Tree-ring characteristics including stable isotope composition are commonly used to reconstruct climate variables and establish mechanisms that underlie oscillations in modes of climate variability. However, divergence from the assumption of a single, primary biophysical control over these tree-ring variables may reduce the accuracy of climate reconstructions or obscure true oscillatory patterns. Here we examine patterns of ring-width indices (RWI) and carbon stable isotope discrimination signals (Δ13C) from tree-rings of bur oak (Quercus macrocarpa Michx.) within and beyond its current bioclimatic envelope to identify the conditions under which a switch may occur in the environmental controls on these paleoclimate proxies. Our results indicate that for modern bur oaks, controls on both RWI and Δ 13C differed substantially across the range of this species. At the center and western edge of the range, RWI was controlled by both atmospheric drought and soil water deficits, whereas at the northern and wettest site the influence of these variables was weak. Across tree-rings from each site, leaf internal to atmospheric vapor pressure difference (VPD) was the primary control on tree-ring Δ13C. The scaling of Δ13C with VPD was much closer to previously reported canopy-level eddy flux measurements than our own leaf gas exchange measurements on bur oaks. Among sites, photosynthetically active radiation (PAR) was a secondary influence on Δ13C. In combination, VPD and PAR closely predicted Δ13C among sites (r2=0.81, P=0.039). Correlations between RWI and Δ13C differed in strength and direction among sites and scaled with VPD or the average fraction of precipitation that was transpired. We therefore propose that the strength and direction of correlations between RWI and Δ13C can be used to more reliably infer past wetness or aridity from paleo wood by determining the degree to which tree carbon gain and growth has been more limited by moisture or irradiance over decadal or greater timescales.

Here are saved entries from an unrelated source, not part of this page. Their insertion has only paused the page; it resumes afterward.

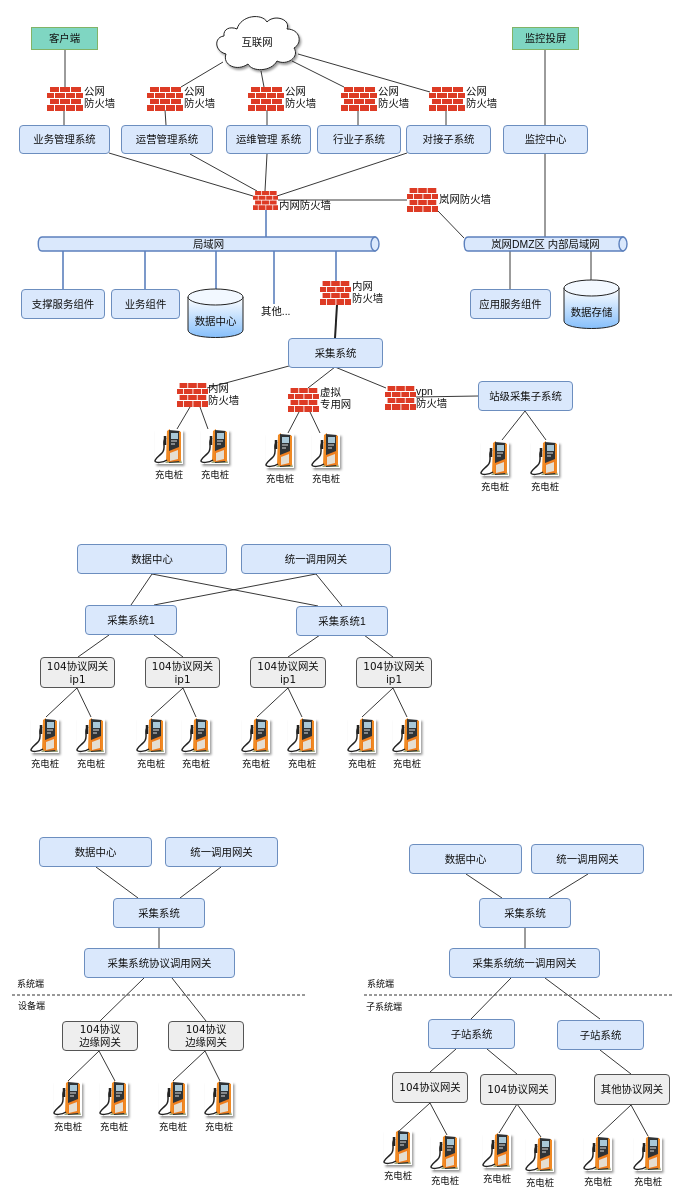
<!DOCTYPE html>
<html lang="zh-CN">
<head>
<meta charset="utf-8">
<title>充电系统网络架构</title>
<style>
:root{--blue:#dae8fc;--blue-line:#6c8ebf;--grey:#eee;--grey-line:#555;--teal:#7fd6c2;--teal-line:#82b366;--ink:#111;--brick:#dd3b25}
*{box-sizing:border-box}
html,body{margin:0}
body{position:relative;width:682px;height:1200px;overflow:hidden;background:#fff;color:var(--ink);font:10.4px/13px "Liberation Sans","Noto Sans CJK SC",sans-serif}
.wires{position:absolute;left:0;top:0;width:682px;height:1200px}
.link{fill:none;stroke:#222;stroke-width:.9}
.bus{fill:none;stroke:#5c80bd;stroke-width:1.6}
.zone{stroke:#333;stroke-width:1;stroke-dasharray:3 2}
.node,.tag,.pile{position:absolute;left:calc(var(--x)*1px);top:calc(var(--y)*1px);margin:0;white-space:nowrap}
.node{display:flex;align-items:center;justify-content:center;text-align:center;width:calc(var(--w)*1px);height:calc(var(--h,30)*1px);border:1px solid var(--blue-line);border-radius:4px;background:var(--blue)}
.screen{border-color:var(--teal-line);border-radius:0;background:var(--teal)}
.gateway{border-color:var(--grey-line);background:var(--grey);font-family:"DejaVu Sans","Noto Sans CJK SC",sans-serif}
.bare{border:0;background:none}
.tag{line-height:12.4px}
.small{font-size:9px}
.pile{display:flex;flex-direction:column;align-items:center;width:40px;font-size:9.4px}
.pile svg{width:36px;height:40px}
</style>
</head>
<body>
<svg class="wires" viewBox="0 0 682 1200" aria-hidden="true">
<defs>
<linearGradient id="store-fill" x1="0" y1="0" x2="0" y2="1"><stop offset="0" stop-color="#fff"/><stop offset="1" stop-color="#86bffb"/></linearGradient>
<filter id="soft" x="-20%" y="-20%" width="150%" height="150%"><feDropShadow dx="1.5" dy="2" stdDeviation="1" flood-opacity=".4"/></filter>
<symbol id="firewall" viewBox="0 0 36 24" preserveAspectRatio="none">
<path fill="#dd3b25" d="M3 0h9v5h-9zM13 0h10v5h-10zM24 0h10v5h-10zM0 6h7v5h-7zM8 6h10v5h-10zM19 6h9v5h-9zM29 6h7v5h-7zM3 12h9v5h-9zM13 12h10v5h-10zM24 12h10v5h-10zM0 18h7v6h-7zM8 18h10v6h-10zM19 18h9v6h-9zM29 18h7v6h-7z"/>
</symbol>
<symbol id="store" viewBox="0 0 57 51">
<path d="M1 9v33c0 10 55 10 55 0v-33" fill="url(#store-fill)" stroke="#222"/>
<ellipse cx="28.5" cy="9" rx="27.5" ry="8" fill="#f2f8ff" stroke="#222"/>
</symbol>
<symbol id="charger" viewBox="0 0 36 40">
<rect x="4" y="2" width="28" height="34" fill="#fff" filter="url(#soft)"/>
<path d="M14 35l3-3h13l1 3z" fill="#9aa67c"/>
<path d="M16 3l3-2v33l-4-1z" fill="#f08a24"/>
<path d="M18 2l11 1v31l-11 1z" fill="#2f3336"/>
<path d="M28 3l2 1v29l-2 1z" fill="#f08a24"/>
<path d="M18 23l10-4v14l-10 1z" fill="#ee7d1d"/>
<path d="M19 25l8-3v9l-8 2z" fill="#e5ded2"/>
<rect x="20" y="5" width="7" height="6" fill="#a9c8d8"/>
<path d="M20 13h6M20 16h4" stroke="#ddd"/>
<path d="M15 10c-5 3 1 10-4 15s-7 6-7 8 8 2 12-1" fill="none" stroke="#222" stroke-width="1.5"/>
<path d="M14 8v9" stroke="#222" stroke-width="2.5"/>
</symbol>
</defs>

<g id="platform-links">
<path class="link" d="M65 50V87M64 110V125M223 62L181 87M261 71L264 87M292 61L344 87M298 54L430 92M165 110L166 125M267 110V125M358 110V125M446 110V125"/>
<path class="link" d="M109 153L253 196M190 154L257 191M267 154L265 191M407 153L277 196M278 200H407M438 211L464 238M545 50V125M545 154V237M510 251V289M591 251V282"/>
<path class="bus" d="M266 210V237M63 251V289M145 251V289M216 251V290M274 251V304M336 251V281"/>
<path class="link" stroke-width="2" style="stroke-width:2" d="M337 305L335 338"/>
<path class="link" d="M289 366L207 388M335 367L308 388M335 367L386 388M416 397L478 396M525 411L502 440M525 411L546 440M190 407L177 429M200 407L208 429M299 412L288 433M310 412L320 433"/>
</g>
<g id="cluster-links">
<path class="link" d="M152 574L131 605M152 574L318 606M316 574L154 605M316 574L342 606M109 635L78 657M154 635L183 657M320 635L288 657M364 635L393 657"/>
<path class="link" d="M46 717L77 688L91 717M151 717L183 688L196 717M257 717L288 688L302 717M362 717L393 688L407 717"/>
</g>
<g id="edge-links">
<path class="link" d="M96 867L138 898M221 867L180 898M159 928V948M144 978L100 1021M172 978L206 1021M68 1081L99 1051L115 1081M173 1081L205 1051L220 1081"/>
<path class="zone" d="M12 995H305"/>
</g>
<g id="substation-links">
<path class="link" d="M466 874L502 898M588 874L549 898M525 928V948M511 978L471 1019M545 978L600 1019M456 1049L430 1072M487 1049L517 1074M600 1050L631 1074"/>
<path class="link" d="M398 1132L430 1103L447 1135M499 1133L517 1104L541 1137M598 1136L631 1105L648 1136"/>
<path class="zone" d="M364 995H673"/>
</g>

<path id="cloud" d="M237 29C241 15 262 13 267 22C274 14 291 19 287 29C300 29 303 43 294 48C300 57 287 66 277 61C271 72 252 72 248 64C237 72 222 65 226 54C214 51 214 37 224 36C223 29 230 26 237 29Z" fill="#fff" stroke="#222" filter="url(#soft)"/>

<g id="lan-bars" fill="#dae8fc" stroke="#5c80bd" stroke-width="1.4">
<path d="M42 237H375V251H42C37 251 37 237 42 237Z"/><ellipse cx="375" cy="244" rx="4" ry="7"/>
<path d="M468 237H623V251H468C463 251 463 237 468 237Z"/><ellipse cx="623" cy="244" rx="4" ry="7"/>
</g>
<use href="#store" x="187" y="288" width="57" height="51"/>
<use href="#store" x="563" y="279" width="57" height="51"/>

<g id="firewalls">
<use href="#firewall" x="47" y="87" width="36" height="24"/>
<use href="#firewall" x="147" y="87" width="36" height="24"/>
<use href="#firewall" x="248" y="87" width="36" height="24"/>
<use href="#firewall" x="341" y="87" width="36" height="24"/>
<use href="#firewall" x="429" y="87" width="36" height="24"/>
<use href="#firewall" x="253" y="191" width="25" height="19"/>
<use href="#firewall" x="407" y="188" width="31" height="24"/>
<use href="#firewall" x="320" y="281" width="31" height="24"/>
<use href="#firewall" x="177" y="383" width="31" height="24"/>
<use href="#firewall" x="288" y="388" width="31" height="24"/>
<use href="#firewall" x="385" y="386" width="31" height="24"/>
</g>
</svg>

<section aria-label="平台网络">
<div class="node screen" style="--x:31;--y:27;--w:67;--h:23">客户端</div>
<div class="node bare" style="--x:217;--y:27;--w:80">互联网</div>
<div class="node screen" style="--x:512;--y:27;--w:67;--h:23">监控投屏</div>
<div class="tag" style="--x:84;--y:86">公网<br>防火墙</div>
<div class="tag" style="--x:184;--y:86">公网<br>防火墙</div>
<div class="tag" style="--x:285;--y:86">公网<br>防火墙</div>
<div class="tag" style="--x:378;--y:86">公网<br>防火墙</div>
<div class="tag" style="--x:466;--y:86">公网<br>防火墙</div>
<div class="node" style="--x:19;--y:125;--w:91;--h:29">业务管理系统</div>
<div class="node" style="--x:121;--y:125;--w:92;--h:29">运营管理系统</div>
<div class="node" style="--x:226;--y:125;--w:85;--h:29">运维管理 系统</div>
<div class="node" style="--x:317;--y:125;--w:84;--h:29">行业子系统</div>
<div class="node" style="--x:406;--y:125;--w:85;--h:29">对接子系统</div>
<div class="node" style="--x:503;--y:125;--w:85;--h:29">监控中心</div>
<div class="tag" style="--x:279;--y:200">内网防火墙</div>
<div class="tag" style="--x:439;--y:194">岚网防火墙</div>
<div class="node bare" style="--x:38;--y:229;--w:341">局域网</div>
<div class="node bare" style="--x:464;--y:229;--w:163">岚网DMZ区 内部局域网</div>
<div class="node" style="--x:21;--y:289;--w:84">支撑服务组件</div>
<div class="node" style="--x:111;--y:289;--w:69">业务组件</div>
<div class="node bare" style="--x:188;--y:306;--w:55">数据中心</div>
<div class="tag" style="--x:261;--y:306">其他...</div>
<div class="tag" style="--x:352;--y:281">内网<br>防火墙</div>
<div class="node" style="--x:470;--y:289;--w:81">应用服务组件</div>
<div class="node bare" style="--x:564;--y:297;--w:55">数据存储</div>
<div class="node" style="--x:288;--y:338;--w:95">采集系统</div>
<div class="tag" style="--x:208;--y:383">内网<br>防火墙</div>
<div class="tag" style="--x:320;--y:387">虚拟<br>专用网</div>
<div class="tag" style="--x:416;--y:386">vpn<br>防火墙</div>
<div class="node" style="--x:478;--y:381;--w:95">站级采集子系统</div>
<figure class="pile" style="--x:149;--y:428"><svg role="img" aria-label="充电桩照片"><use href="#charger"/></svg><figcaption>充电桩</figcaption></figure>
<figure class="pile" style="--x:195;--y:428"><svg role="img" aria-label="充电桩照片"><use href="#charger"/></svg><figcaption>充电桩</figcaption></figure>
<figure class="pile" style="--x:260;--y:432"><svg role="img" aria-label="充电桩照片"><use href="#charger"/></svg><figcaption>充电桩</figcaption></figure>
<figure class="pile" style="--x:306;--y:432"><svg role="img" aria-label="充电桩照片"><use href="#charger"/></svg><figcaption>充电桩</figcaption></figure>
<figure class="pile" style="--x:475;--y:440"><svg role="img" aria-label="充电桩照片"><use href="#charger"/></svg><figcaption>充电桩</figcaption></figure>
<figure class="pile" style="--x:525;--y:440"><svg role="img" aria-label="充电桩照片"><use href="#charger"/></svg><figcaption>充电桩</figcaption></figure>
</section>

<section aria-label="采集集群">
<div class="node" style="--x:77;--y:544;--w:150">数据中心</div>
<div class="node" style="--x:241;--y:544;--w:150">统一调用网关</div>
<div class="node" style="--x:85;--y:605;--w:92">采集系统1</div>
<div class="node" style="--x:296;--y:606;--w:92">采集系统1</div>
<div class="node gateway" style="--x:40;--y:657;--w:75;--h:31">104协议网关<br>ip1</div>
<div class="node gateway" style="--x:145;--y:657;--w:75;--h:31">104协议网关<br>ip1</div>
<div class="node gateway" style="--x:250;--y:657;--w:76;--h:31">104协议网关<br>ip1</div>
<div class="node gateway" style="--x:356;--y:657;--w:76;--h:31">104协议网关<br>ip1</div>
<figure class="pile" style="--x:25;--y:717"><svg role="img" aria-label="充电桩照片"><use href="#charger"/></svg><figcaption>充电桩</figcaption></figure>
<figure class="pile" style="--x:71;--y:717"><svg role="img" aria-label="充电桩照片"><use href="#charger"/></svg><figcaption>充电桩</figcaption></figure>
<figure class="pile" style="--x:131;--y:717"><svg role="img" aria-label="充电桩照片"><use href="#charger"/></svg><figcaption>充电桩</figcaption></figure>
<figure class="pile" style="--x:176;--y:717"><svg role="img" aria-label="充电桩照片"><use href="#charger"/></svg><figcaption>充电桩</figcaption></figure>
<figure class="pile" style="--x:236;--y:717"><svg role="img" aria-label="充电桩照片"><use href="#charger"/></svg><figcaption>充电桩</figcaption></figure>
<figure class="pile" style="--x:282;--y:717"><svg role="img" aria-label="充电桩照片"><use href="#charger"/></svg><figcaption>充电桩</figcaption></figure>
<figure class="pile" style="--x:342;--y:717"><svg role="img" aria-label="充电桩照片"><use href="#charger"/></svg><figcaption>充电桩</figcaption></figure>
<figure class="pile" style="--x:387;--y:717"><svg role="img" aria-label="充电桩照片"><use href="#charger"/></svg><figcaption>充电桩</figcaption></figure>
</section>

<section aria-label="边缘网关">
<div class="node" style="--x:39;--y:837;--w:113">数据中心</div>
<div class="node" style="--x:165;--y:837;--w:113">统一调用网关</div>
<div class="node" style="--x:113;--y:898;--w:92">采集系统</div>
<div class="node" style="--x:84;--y:948;--w:151">采集系统协议调用网关</div>
<div class="tag small" style="--x:17;--y:978">系统端</div>
<div class="tag small" style="--x:18;--y:1000">设备端</div>
<div class="node gateway" style="--x:62;--y:1021;--w:76">104协议<br>边缘网关</div>
<div class="node gateway" style="--x:168;--y:1021;--w:76">104协议<br>边缘网关</div>
<figure class="pile" style="--x:48;--y:1080"><svg role="img" aria-label="充电桩照片"><use href="#charger"/></svg><figcaption>充电桩</figcaption></figure>
<figure class="pile" style="--x:94;--y:1080"><svg role="img" aria-label="充电桩照片"><use href="#charger"/></svg><figcaption>充电桩</figcaption></figure>
<figure class="pile" style="--x:153;--y:1080"><svg role="img" aria-label="充电桩照片"><use href="#charger"/></svg><figcaption>充电桩</figcaption></figure>
<figure class="pile" style="--x:199;--y:1080"><svg role="img" aria-label="充电桩照片"><use href="#charger"/></svg><figcaption>充电桩</figcaption></figure>
</section>

<section aria-label="子站接入">
<div class="node" style="--x:409;--y:844;--w:113">数据中心</div>
<div class="node" style="--x:531;--y:844;--w:113">统一调用网关</div>
<div class="node" style="--x:479;--y:898;--w:92">采集系统</div>
<div class="node" style="--x:449;--y:948;--w:151">采集系统统一调用网关</div>
<div class="tag small" style="--x:367;--y:978">系统端</div>
<div class="tag small" style="--x:366;--y:1001">子系统端</div>
<div class="node" style="--x:428;--y:1019;--w:87">子站系统</div>
<div class="node" style="--x:557;--y:1020;--w:87">子站系统</div>
<div class="node gateway" style="--x:392;--y:1072;--w:76;--h:31">104协议网关</div>
<div class="node gateway" style="--x:480;--y:1074;--w:76;--h:31">104协议网关</div>
<div class="node gateway" style="--x:594;--y:1074;--w:76;--h:31">其他协议网关</div>
<figure class="pile" style="--x:378;--y:1129"><svg role="img" aria-label="充电桩照片"><use href="#charger"/></svg><figcaption>充电桩</figcaption></figure>
<figure class="pile" style="--x:425;--y:1134"><svg role="img" aria-label="充电桩照片"><use href="#charger"/></svg><figcaption>充电桩</figcaption></figure>
<figure class="pile" style="--x:477;--y:1132"><svg role="img" aria-label="充电桩照片"><use href="#charger"/></svg><figcaption>充电桩</figcaption></figure>
<figure class="pile" style="--x:520;--y:1136"><svg role="img" aria-label="充电桩照片"><use href="#charger"/></svg><figcaption>充电桩</figcaption></figure>
<figure class="pile" style="--x:578;--y:1135"><svg role="img" aria-label="充电桩照片"><use href="#charger"/></svg><figcaption>充电桩</figcaption></figure>
<figure class="pile" style="--x:628;--y:1135"><svg role="img" aria-label="充电桩照片"><use href="#charger"/></svg><figcaption>充电桩</figcaption></figure>
</section>
</body>
</html>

Scientists often look to past climates to predict how ecosystems and their services will respond to future climate change, and one highly successful method for doing such hindcasting is dendrochronology. However, climate predictions from dendrochronology assume that trees respond similarly to climate drivers across a broad range of past climates. In this paper, we examine growth and physiological responses of Burr Oak across the breadth of climates within its growing range and some outside its current range. We find that this assumption of similar responses across climates does not hold for Burr Oak, but that the use of other proxies such as stable isotopes contained within tree rings can help identify whether trees are shifting their response to various drivers through time. This work will help verify the robustness of dendrochronological methods for hindcasting ecological responses.
BROOKS DRIVERS OF RADIAL GROWTH AND CARBON ISOTOPE DISCRIMINATION OF BUR OAK.PDF (PDF,NA pp, 57.885 KB, about PDF)
Record Details:Record Type: DOCUMENT (JOURNAL/PEER REVIEWED JOURNAL)
Organization:U.S. ENVIRONMENTAL PROTECTION AGENCY
OFFICE OF RESEARCH AND DEVELOPMENT
NATIONAL HEALTH AND ENVIRONMENTAL EFFECTS RESEARCH LAB
WESTERN ECOLOGY DIVISION
FRESHWATER ECOLOGY BRANCH